Create a community to create change

The very fact that you’re out there asking for support for your event, means that you’re interacting with those around you. By doing so you are creating the beginnings of a community interested in the issue you’re fundraising for, people that might want to go on to support that cause in future now that you have made them aware of it.

Social media is a great way to increase and prolong the momentum for this. Kirsty Sobey, who fundraised for us through her Great West Run last year, said “I set up a Virgin Money Giving page and a Facebook page which I could put updates on so people could see my progress as I trained. I explained why I thought Freedom were so important in North Devon and the kind of work that they do to help anyone who needs it. [It] brought Freedom to people’s attention and that’s important because the work they do is just so good for our local area.”

Increase your own health and wellbeing

Many fundraising events are focussed on physical challenges, which are obviously good for our physical health due to the nature of the challenge. But did you know that simply by getting involved, reaching out to your community and doing something that is not just for you, is good for you? Fundraising can provide a mental pick-me-up, reduce anxiety and depression, and increase levels of oxytocin - which helps us feel connected to others, increases empathy, feelings of wellbeing, and protects various parts of our body from illness.

“When I realised how much I raised – I left my fundraising page open for 6 weeks after the run for stragglers and people who wanted to support me after the event, and then obviously if people pay tax you can get it Gift Aided which gives you another 25% on top of their donation. That was really good and it definitely gave me a lift, or a buzz about what I did.”

Give yourself a little extra motivation to reach a new goal

Lots of people chose to reach a goal, or try something new for their fundraiser, and there’s a really good reason for this. When you are working towards a goal, not just for yourself but for someone else too, you have a little extra motivation to keep at it. If you give up or don’t give it your all, it’s not just you who you’d be letting down but also the people who believe in you enough to sponsor you, and of course, the charity you are raising funds for. Fundraising can definitely affect how you feel about achieving the goal you have set for yourself.

Kirsty says she wasn’t really a ‘natural runner’ when she decided to take on the Great West Run, “I was definitely more motivated to do the run; the motivation to just go out and randomly run 10 miles would have been zero before I was fundraising. But because I was doing it for someone else by fundraising, it made me do it and made me want to do it more.”

If you’re stuck for ideas on where to get started…

The tried and true ‘physical challenge’ is a good place to start if you are reasonably fit and active already. The Great West Run is relatively local and they hold races each October, giving you enough time to get in shape over the summer months and give it a go. Skydives, triathlons and the London Marathon are also a few options, but don’t feel limited by these, with a little planning and thought you could organise almost any physical activity as a fundraising opportunity.
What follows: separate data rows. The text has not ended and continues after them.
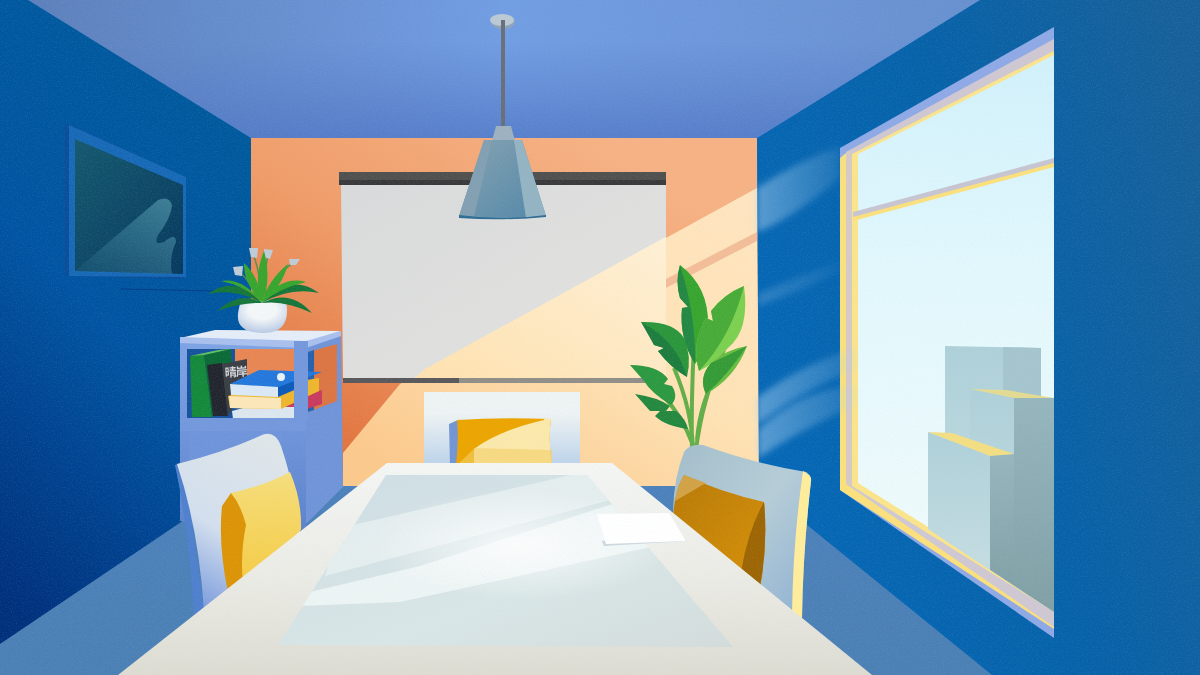
<!DOCTYPE html>
<html lang="zh">
<head>
<meta charset="utf-8">
<title>Sunlit meeting room</title>
<style>
:root{--wall:#0565ae;--wall-deep:#003a86;--peach:#f5b183;--orange:#e8824c;--cream:#ffe0ae;--periwinkle:#7d9fdd;--yellow:#fbe07c;--amber:#eca500;--ochre:#b97400;--leaf:#38a52f;--leaf-light:#7cd04f;--leaf-dark:#16763a;--paper:#e9ecec;--glass:#dff5fb}
html,body{margin:0;height:100%;overflow:hidden;background:var(--wall)}
svg{display:block;width:1200px;height:675px}
.spine{font:700 12px "Noto Sans CJK SC","Noto Sans CJK JP",sans-serif;fill:#d5d8dc}
</style>
</head>
<body>
<svg viewBox="0 0 1200 675" role="img" aria-label="Blue meeting room with a long table, chairs, plants and sunlight from a window">
<defs>
<linearGradient id="ceiling" x1="0" y1="0" x2="1" y2="0"><stop offset="0" stop-color="#5c80bb"/><stop offset=".5" stop-color="#719de3"/><stop offset="1" stop-color="#6790cf"/></linearGradient>
<linearGradient id="ceilingShade" x1="0" y1="0" x2="0" y2="1"><stop offset=".3" stop-color="#5379c6" stop-opacity="0"/><stop offset="1" stop-color="#4f76c4" stop-opacity=".75"/></linearGradient>
<linearGradient id="leftWall" x1=".6" y1="0" x2=".2" y2="1"><stop offset="0" stop-color="#005a9c"/><stop offset=".5" stop-color="#0054a2"/><stop offset="1" stop-color="#00307c"/></linearGradient>
<linearGradient id="rightWall" x1="0" y1=".6" x2="1" y2=".2"><stop offset="0" stop-color="#0567b6"/><stop offset=".5" stop-color="#0662a9"/><stop offset="1" stop-color="#16609a"/></linearGradient>
<linearGradient id="backWall" x1="0" y1=".8" x2=".7" y2="0"><stop offset="0" stop-color="#e0703a"/><stop offset=".5" stop-color="#f09c68"/><stop offset="1" stop-color="#f7b284"/></linearGradient>
<linearGradient id="sun" x1="1" y1="0" x2=".2" y2="1"><stop offset="0" stop-color="#ffe5c0"/><stop offset=".5" stop-color="#ffe3b5"/><stop offset="1" stop-color="#fcc98c"/></linearGradient>
<linearGradient id="screen" x1="0" y1="0" x2="1" y2="1"><stop offset="0" stop-color="#d9dadb"/><stop offset="1" stop-color="#e4e3e0"/></linearGradient>
<linearGradient id="screenSun" x1="0" y1="1" x2="1" y2="0"><stop offset="0" stop-color="#ffe0aa"/><stop offset="1" stop-color="#fff1d8"/></linearGradient>
<linearGradient id="floor" x1="0" y1="0" x2="0" y2="1"><stop offset="0" stop-color="#4f83cd"/><stop offset="1" stop-color="#4b80b4"/></linearGradient>
<linearGradient id="glass" x1="0" y1="0" x2="0" y2="1"><stop offset="0" stop-color="#d2f1fb"/><stop offset=".4" stop-color="#e2f8fd"/><stop offset="1" stop-color="#f2fbfb"/></linearGradient>
<linearGradient id="tower" x1="0" y1="0" x2="0" y2="1"><stop offset="0" stop-color="#aed0d9"/><stop offset="1" stop-color="#c9e0e3"/></linearGradient>
<linearGradient id="towerSide" x1="0" y1="0" x2="0" y2="1"><stop offset="0" stop-color="#96b6be"/><stop offset="1" stop-color="#7f9fa5"/></linearGradient>
<linearGradient id="tv" x1="0" y1="0" x2="1" y2="1"><stop offset="0" stop-color="#15596f"/><stop offset="1" stop-color="#06395f"/></linearGradient>
<linearGradient id="tvShine" x1="0" y1="1" x2="1" y2="0"><stop offset="0" stop-color="#3f88a4" stop-opacity=".1"/><stop offset="1" stop-color="#4c8ea2" stop-opacity=".8"/></linearGradient>
<linearGradient id="table" x1="0" y1="0" x2="0" y2="1"><stop offset="0" stop-color="#f4f6f4"/><stop offset=".55" stop-color="#ebebe5"/><stop offset="1" stop-color="#dddcd2"/></linearGradient>
<linearGradient id="runner" x1="0" y1="0" x2="1" y2="1"><stop offset="0" stop-color="#cddde3"/><stop offset=".6" stop-color="#d9e6e7"/><stop offset="1" stop-color="#d3dcdb"/></linearGradient>
<linearGradient id="chairLeft" x1=".6" y1="0" x2=".2" y2="1"><stop offset="0" stop-color="#dfe6e9"/><stop offset=".55" stop-color="#d3dfee"/><stop offset="1" stop-color="#7899dc"/></linearGradient>
<linearGradient id="chairRight" x1="0" y1="0" x2="1" y2="1"><stop offset="0" stop-color="#a2bdca"/><stop offset=".5" stop-color="#b6cdd7"/><stop offset="1" stop-color="#8eb0d2"/></linearGradient>
<linearGradient id="chairBack" x1="0" y1="0" x2="0" y2="1"><stop offset=".3" stop-color="#eef3f3"/><stop offset="1" stop-color="#bcd3ea"/></linearGradient>
<linearGradient id="cushionLight" x1="0" y1="0" x2="0" y2="1"><stop offset="0" stop-color="#f6de7c"/><stop offset="1" stop-color="#f5cb42"/></linearGradient>
<linearGradient id="cushionDark" x1="0" y1="0" x2="1" y2="1"><stop offset="0" stop-color="#b87906"/><stop offset="1" stop-color="#d89208"/></linearGradient>
<linearGradient id="shade" x1="0" y1="0" x2="1" y2="1"><stop offset="0" stop-color="#86a2b1"/><stop offset="1" stop-color="#5187a8"/></linearGradient>
<linearGradient id="cabinet" x1="0" y1="0" x2="0" y2="1"><stop offset="0" stop-color="#7fa4e4"/><stop offset="1" stop-color="#5a80cc"/></linearGradient>
<linearGradient id="ray" x1="0" y1="0" x2="1" y2="0"><stop offset="0" stop-color="#a9d0ee" stop-opacity=".5"/><stop offset="1" stop-color="#a9d0ee" stop-opacity=".12"/></linearGradient>
<radialGradient id="vase" cx=".5" cy=".3" r=".7"><stop offset=".4" stop-color="#f4f7f8"/><stop offset="1" stop-color="#b9c9e4"/></radialGradient>
<radialGradient id="glow"><stop offset="0" stop-color="#fff" stop-opacity=".8"/><stop offset="1" stop-color="#fff" stop-opacity="0"/></radialGradient>
<clipPath id="screenClip"><path d="M341 185H666V379H343Z"/></clipPath>
<clipPath id="windowClip"><path d="M858 150L1054 54V612L858 483Z"/></clipPath>
<clipPath id="runnerClip"><path d="M386 475H587L733 647L278 645Z"/></clipPath>
<filter id="soft" x="-20%" y="-20%" width="140%" height="140%"><feGaussianBlur stdDeviation="3"/></filter>
<filter id="grain" x="0" y="0" width="100%" height="100%"><feTurbulence type="fractalNoise" baseFrequency=".8" numOctaves="2" seed="4"/><feColorMatrix values="0 0 0 0 .5  0 0 0 0 .6  0 0 0 0 .65  0 1.6 0 0 -.72"/></filter>
<path id="frond" d="M0 0Q-9 -25 2 -52Q10 -25 0 0Z"/>
</defs>

<g id="room">
<rect width="1200" height="675" fill="url(#floor)"/>
<path d="M28 0H980L757 138H251Z" fill="url(#ceiling)"/>
<path d="M28 0H980L757 138H251Z" fill="url(#ceilingShade)"/>
<path d="M251 138H757L759 486H251Z" fill="url(#backWall)"/>
<path d="M757 188L400 384L343 453V486H759Z" fill="url(#sun)"/>
<path d="M0 0H28L251 138V475L0 644Z" fill="url(#leftWall)"/>
<path d="M757 138L980 0H1200V675H992L759 486Z" fill="url(#rightWall)"/>
<path d="M121 289L215 291" stroke="#003c85"/>
</g>

<g id="television">
<path d="M65 124L70 125L186 177V276L182 279L65 276Z" fill="#0a4d99"/>
<path d="M69 125L186 177V277L69 276Z" fill="#1769b7"/>
<path d="M75 139L183 185V274L75 271Z" fill="url(#tv)"/>
<path d="M75 271L158 200Q170 195 172 206Q170 220 158 235Q153 246 164 242Q176 232 176 242Q169 256 172 274L105 272Z" fill="url(#tvShine)"/>
</g>

<g id="projector-screen">
<path d="M341 185H666V379H343Z" fill="url(#screen)"/>
<path d="M680 229L425 369L390 400H680Z" fill="url(#screenSun)" clip-path="url(#screenClip)"/>
<path d="M339 172H666V185H339Z" fill="#39393c"/>
<path d="M339 172H666V180H339Z" fill="#50514f"/>
<path d="M343 378H652V383H343Z" fill="#918e88"/>
<path d="M343 378H459V383H343Z" fill="#59595b"/>
<path d="M757 232L666 279V288L757 241Z" fill="#efb08d" opacity=".75"/>
</g>

<g id="window">
<path d="M840 148L1054 27V638L840 490Z" fill="#8fa9e6"/>
<path d="M846 152L1054 39V628L846 486Z" fill="#cfc8d2"/>
<path d="M840 158L846 153V484L1054 627V609L1054 629L840 490Z" fill="var(--yellow)"/>
<path d="M852 154L1054 51V612L852 486Z" fill="#fbe48a"/>
<path d="M858 154L1054 55V606L858 483Z" fill="url(#glass)"/>
<g clip-path="url(#windowClip)">
<path d="M945 346L1041 348V600H945Z" fill="url(#tower)"/>
<path d="M1003 347L1041 348V600H1003Z" fill="#a5c5ce"/>
<path d="M970 389L1014 397L1054 398V620H970Z" fill="url(#tower)"/>
<path d="M1014 397L1054 398V620H1014Z" fill="url(#towerSide)"/>
<path d="M970 389L1006 390L1054 398H1014Z" fill="#e4db92"/>
<path d="M928 432L990 455V600H928Z" fill="url(#tower)"/>
<path d="M990 455L1014 454V600H990Z" fill="url(#towerSide)"/>
<path d="M928 432L952 433L1014 454L990 456Z" fill="#f3de83"/>
</g>
<path d="M853 212L1054 158V164L853 218Z" fill="#c7c5d2"/>
<path d="M853 217L1054 163V167L853 221Z" fill="var(--yellow)"/>
<path d="M846 152V484L852 488V150Z" fill="#d5cac6"/>
</g>

<g id="wall-rays" fill="url(#ray)">
<path d="M757 188Q800 160 840 146V178Q790 220 757 232Z" filter="url(#soft)"/>
<path d="M758 294Q800 275 840 262V271Q800 292 758 306Z" opacity=".5" filter="url(#soft)"/>
<path d="M757 398Q800 365 856 348V370Q810 385 757 425Z" filter="url(#soft)"/>
<path d="M758 430Q800 390 856 385V405Q800 430 758 458Z" filter="url(#soft)"/>
</g>

<g id="pendant-lamp">
<ellipse cx="503" cy="22" rx="12" ry="7" fill="#8fa3ba"/>
<ellipse cx="502" cy="20" rx="12" ry="6" fill="#bac9d4"/>
<path d="M501 20H505V127H501Z" fill="#6a6e78"/>
<path d="M496 126H511L515 141H492Z" fill="#9eb1c1"/>
<path d="M484 140H522L546 216Q503 222 459 216Z" fill="url(#shade)"/>
<path d="M514 140H522L546 216L526 218Z" fill="#94b4c3"/>
<path d="M484 140H492L474 217L459 216Z" fill="#82a0b2"/>
<path d="M459 215Q503 221 546 215V217Q503 221 459 218Z" fill="#2e6c94"/>
</g>

<g id="bookcase">
<path d="M180 338L306 341V545L180 521Z" fill="url(#cabinet)"/>
<path d="M306 341L341 331L343 487L306 524Z" fill="#7094d8"/>
<path d="M187 349H294V419H187Z" fill="#16529d"/>
<path d="M235 349H294V380H235Z" fill="#e88653"/>
<path d="M308 352L337 344V401L308 412Z" fill="#dc7544"/>
<path d="M308 352L314 350V410L308 412Z" fill="#2462b1"/>
<path d="M180 338L215 330L341 331L306 342Z" fill="#e4edf8"/>
<path d="M180 337L306 341L341 331V336L306 348L180 343Z" fill="#a9c0ee"/>
<path d="M189 431H282V500H189Z" fill="#6f94da"/>
<g id="books">
<path d="M190 356L204 354L212 417H192Z" fill="#14893b"/>
<path d="M204 354L231 349L234 395L212 417Z" fill="#0b6a36"/>
<path d="M190 356L218 350L231 349L204 355Z" fill="#5cc062"/>
<path d="M207 365L222 363L228 416H213Z" fill="#22252d"/>
<path d="M222 364L247 359V384L228 416Z" fill="#3b3e45"/>
<text class="spine" x="225" y="377" transform="rotate(-4 225 377)" textLength="23">晴岸</text>
<path d="M277 404L322 390V404L277 419Z" fill="#c83b5e"/>
<path d="M232 411L247 407H294V419H233Z" fill="#dce6ef"/>
<path d="M228 396L252 389L319 378V391L281 409L230 408Z" fill="#eeb62d"/>
<path d="M229 396L281 398V409L230 408Z" fill="#fbe6b8"/>
<path d="M230 384L259 370L322 372L278 388Z" fill="#2478dc"/>
<path d="M230 384L278 387V397L231 395Z" fill="#dbe8f5"/>
<path d="M278 387L306 377V385L278 397Z" fill="#0d5ab8"/>
<circle cx="281" cy="377" r="4" fill="#e8f2fb"/>
</g>
<path d="M294 341H308V420H294Z" fill="#7498dc"/>
<path d="M180 418H306V431H180Z" fill="#7498dc"/>
</g>

<g id="potted-plant">
<g fill="none" stroke="#5b8b54" stroke-width="1.5"><path d="M261 300Q260 270 253 254M266 296Q264 270 268 256M258 300Q250 280 239 272M270 295Q278 272 293 263"/></g>
<g fill="#bfccd8"><path d="M249 248L258 248L257 258L251 257ZM264 249L273 250L270 259L264 257ZM233 267L243 266L242 276L235 275ZM289 259L300 259L296 265L290 265Z"/></g>
<path d="M242 300H286Q292 333 264 333Q236 333 238 314Q239 305 242 300Z" fill="url(#vase)"/>
<g fill="var(--leaf-dark)"><path d="M262 303Q236 274 208 294Q235 288 262 303ZM262 303Q240 290 217 311Q242 302 262 303ZM262 303Q290 272 319 293Q290 287 262 303ZM262 303Q290 288 312 313Q285 300 262 303Z"/></g>
<g fill="var(--leaf)"><path d="M262 303Q243 277 221 281Q246 286 262 303ZM262 303Q280 275 306 282Q279 288 262 303ZM262 303Q243 283 244 263Q260 278 262 303ZM262 303Q268 280 288 264Q282 287 262 303Z"/><use href="#frond" x="262" y="303"/></g>
</g>

<g id="tall-plant">
<path d="M692 450Q691 400 694 345M696 450Q702 400 724 350M693 450Q692 410 674 368M693 445Q682 415 660 392M697 440Q700 402 718 372" fill="none" stroke="#62ae48" stroke-width="4"/>
<path d="M680 265Q709 287 708 325Q704 353 695 364Q679 338 682 308L688 307L680 298Q675 281 680 265Z" fill="var(--leaf)"/>
<path d="M680 265Q696 315 695 364Q679 338 682 308L688 307L680 298Q675 281 680 265Z" fill="#238843"/>
<path d="M744 286Q750 330 728 348Q715 363 699 371Q691 342 706 318L713 321L711 311Q724 294 744 286Z" fill="var(--leaf-light)"/>
<path d="M744 286Q731 337 699 371Q691 342 706 318L713 321L711 311Q724 294 744 286Z" fill="#48ab38"/>
<path d="M641 322Q674 321 684 338Q692 356 687 377Q670 367 658 351L664 348L654 345Q649 331 641 322Z" fill="#2b963b"/>
<path d="M641 322Q677 341 687 377Q670 367 658 351L664 348L654 345Z" fill="#1d7d3e"/>
<path d="M747 346Q735 378 706 394Q698 378 711 363Q727 349 747 346Z" fill="#68bd40"/>
<path d="M747 346Q727 376 706 394Q698 378 711 363Z" fill="#359b36"/>
<path d="M630 365Q658 365 668 379L664 384L672 386Q679 397 671 405Q651 393 644 381Z" fill="#2c9940"/>
<path d="M635 394Q657 397 670 406L666 411L676 411Q686 419 688 429Q665 426 655 416L660 411L650 411Z" fill="#24883f"/>
</g>

<g id="far-chair">
<path d="M424 392H580V465H424Z" fill="url(#chairBack)"/>
<path d="M449 424L458 420V465H450Z" fill="#7295d3"/>
<path d="M457 420Q500 417 551 419Q548 440 552 465H456Q459 440 457 420Z" fill="var(--amber)"/>
<path d="M544 419H551Q548 440 552 465H474V449Q500 430 544 420Z" fill="#fbe9ab"/>
<path d="M457 465L475 448L552 450V465Z" fill="#f5cf68" opacity=".6"/>
</g>

<g id="left-chair">
<path d="M175 465L183 462Q193 530 204 610L194 616Q189 530 175 465Z" fill="#4f80cd"/>
<path d="M177 464Q225 452 262 435Q275 430 281 446Q296 490 301 540L204 612Q199 530 177 464Z" fill="url(#chairLeft)"/>
<path d="M231 493Q264 486 290 472Q302 500 301 530L240 587Q222 535 231 493Z" fill="url(#cushionLight)"/>
<path d="M231 493Q241 505 246 525Q240 555 243 583L228 592Q218 545 222 506Z" fill="#dc9406"/>
</g>

<g id="right-chair">
<path d="M684 452Q690 443 703 445Q752 463 806 472Q812 476 811 481Q803 550 802 618L673 515Q673 480 684 452Z" fill="url(#chairRight)"/>
<path d="M803 471Q812 476 811 481Q803 550 802 618L792 614Q793 540 803 471Z" fill="#ffed9b"/>
<path d="M684 475Q720 492 764 502Q768 545 760 587L673 516Q675 490 684 475Z" fill="url(#cushionDark)"/>
<path d="M764 502Q768 545 760 587L741 572Q748 530 764 502Z" fill="#9d6503"/>
<path d="M684 475L706 483L675 501Q677 485 684 475Z" fill="#d2a246"/>
</g>

<g id="table">
<path d="M387 463H612L872 675H118Z" fill="url(#table)"/>
<path d="M386 475H587L733 647L278 645Z" fill="url(#runner)"/>
<g clip-path="url(#runnerClip)">
<path d="M340 528L575 474H600L610 500L325 576Z" fill="#eef5f5" opacity=".65"/>
<path d="M310 592L420 566L625 500L660 545L400 602L300 606Z" fill="#f5faf9" opacity=".75"/>
</g>
<ellipse cx="520" cy="545" rx="150" ry="55" fill="url(#glow)"/>
<g id="papers">
<path d="M592 519L662 520L687 541L604 546Z" fill="#ced9df"/>
<path d="M588 516L660 515L680 534L600 541Z" fill="#f4f8fa"/>
<path d="M597 514L669 513L686 541L606 544Z" fill="#fff"/>
</g>
</g>

<rect id="grain-overlay" width="1200" height="675" filter="url(#grain)" opacity=".16"/>
</svg>
</body>
</html>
There’s also a bunch of things the less active can do too - extreme haircuts, cake stalls, quiz nights and sleeping rough for a night are all-time favourites. You really are only limited by your imagination, so why not try something a little out of the ordinary? You could organise a go-kart race, a variety show with local talents, a night of music, a knit-a-thon, or even a read-a-thon. Whatever it is you plan to do, Freedom Community Alliance has a load of help and advice available on their website which is free for you to use and download.

Setting up your own fundraising campaign on our website is easy!